Scan the entries below for the word "coverage". Copy each line that has it.

[RECORDS SHOWN Boundary: Start]

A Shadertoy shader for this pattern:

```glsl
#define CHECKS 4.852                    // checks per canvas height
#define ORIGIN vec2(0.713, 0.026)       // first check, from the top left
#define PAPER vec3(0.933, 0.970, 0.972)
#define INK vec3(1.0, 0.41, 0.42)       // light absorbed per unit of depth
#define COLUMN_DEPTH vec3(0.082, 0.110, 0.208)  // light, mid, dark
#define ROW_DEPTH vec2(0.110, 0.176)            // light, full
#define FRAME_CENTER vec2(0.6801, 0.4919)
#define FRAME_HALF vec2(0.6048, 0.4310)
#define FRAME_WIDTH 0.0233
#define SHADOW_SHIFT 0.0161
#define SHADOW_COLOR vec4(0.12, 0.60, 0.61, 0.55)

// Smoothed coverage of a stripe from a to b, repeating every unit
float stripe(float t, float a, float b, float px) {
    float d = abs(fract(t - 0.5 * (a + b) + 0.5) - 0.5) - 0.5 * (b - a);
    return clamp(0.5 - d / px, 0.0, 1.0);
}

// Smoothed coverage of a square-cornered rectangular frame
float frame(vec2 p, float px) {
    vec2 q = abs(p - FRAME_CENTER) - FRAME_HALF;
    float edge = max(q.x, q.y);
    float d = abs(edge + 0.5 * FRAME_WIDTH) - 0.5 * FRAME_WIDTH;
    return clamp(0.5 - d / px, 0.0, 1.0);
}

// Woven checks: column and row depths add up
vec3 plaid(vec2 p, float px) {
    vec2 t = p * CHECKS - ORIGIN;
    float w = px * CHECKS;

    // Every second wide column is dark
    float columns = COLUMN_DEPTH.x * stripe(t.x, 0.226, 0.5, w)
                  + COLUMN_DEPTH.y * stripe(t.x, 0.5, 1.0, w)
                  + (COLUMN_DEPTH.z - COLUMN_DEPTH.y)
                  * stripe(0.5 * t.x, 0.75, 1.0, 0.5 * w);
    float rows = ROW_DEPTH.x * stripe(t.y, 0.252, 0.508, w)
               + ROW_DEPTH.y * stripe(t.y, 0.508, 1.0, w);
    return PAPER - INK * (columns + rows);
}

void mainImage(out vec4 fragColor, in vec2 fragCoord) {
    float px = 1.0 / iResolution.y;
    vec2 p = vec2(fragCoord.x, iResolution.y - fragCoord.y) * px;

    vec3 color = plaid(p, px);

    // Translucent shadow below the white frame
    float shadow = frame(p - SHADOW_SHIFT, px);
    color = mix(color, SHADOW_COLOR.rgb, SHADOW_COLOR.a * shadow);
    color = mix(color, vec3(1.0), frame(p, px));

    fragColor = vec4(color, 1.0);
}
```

[RECORDS SHOWN Boundary: End]

**RESULT OF THIS TASK:**
// Smoothed coverage of a stripe from a to b, repeating every unit
// Smoothed coverage of a square-cornered rectangular frame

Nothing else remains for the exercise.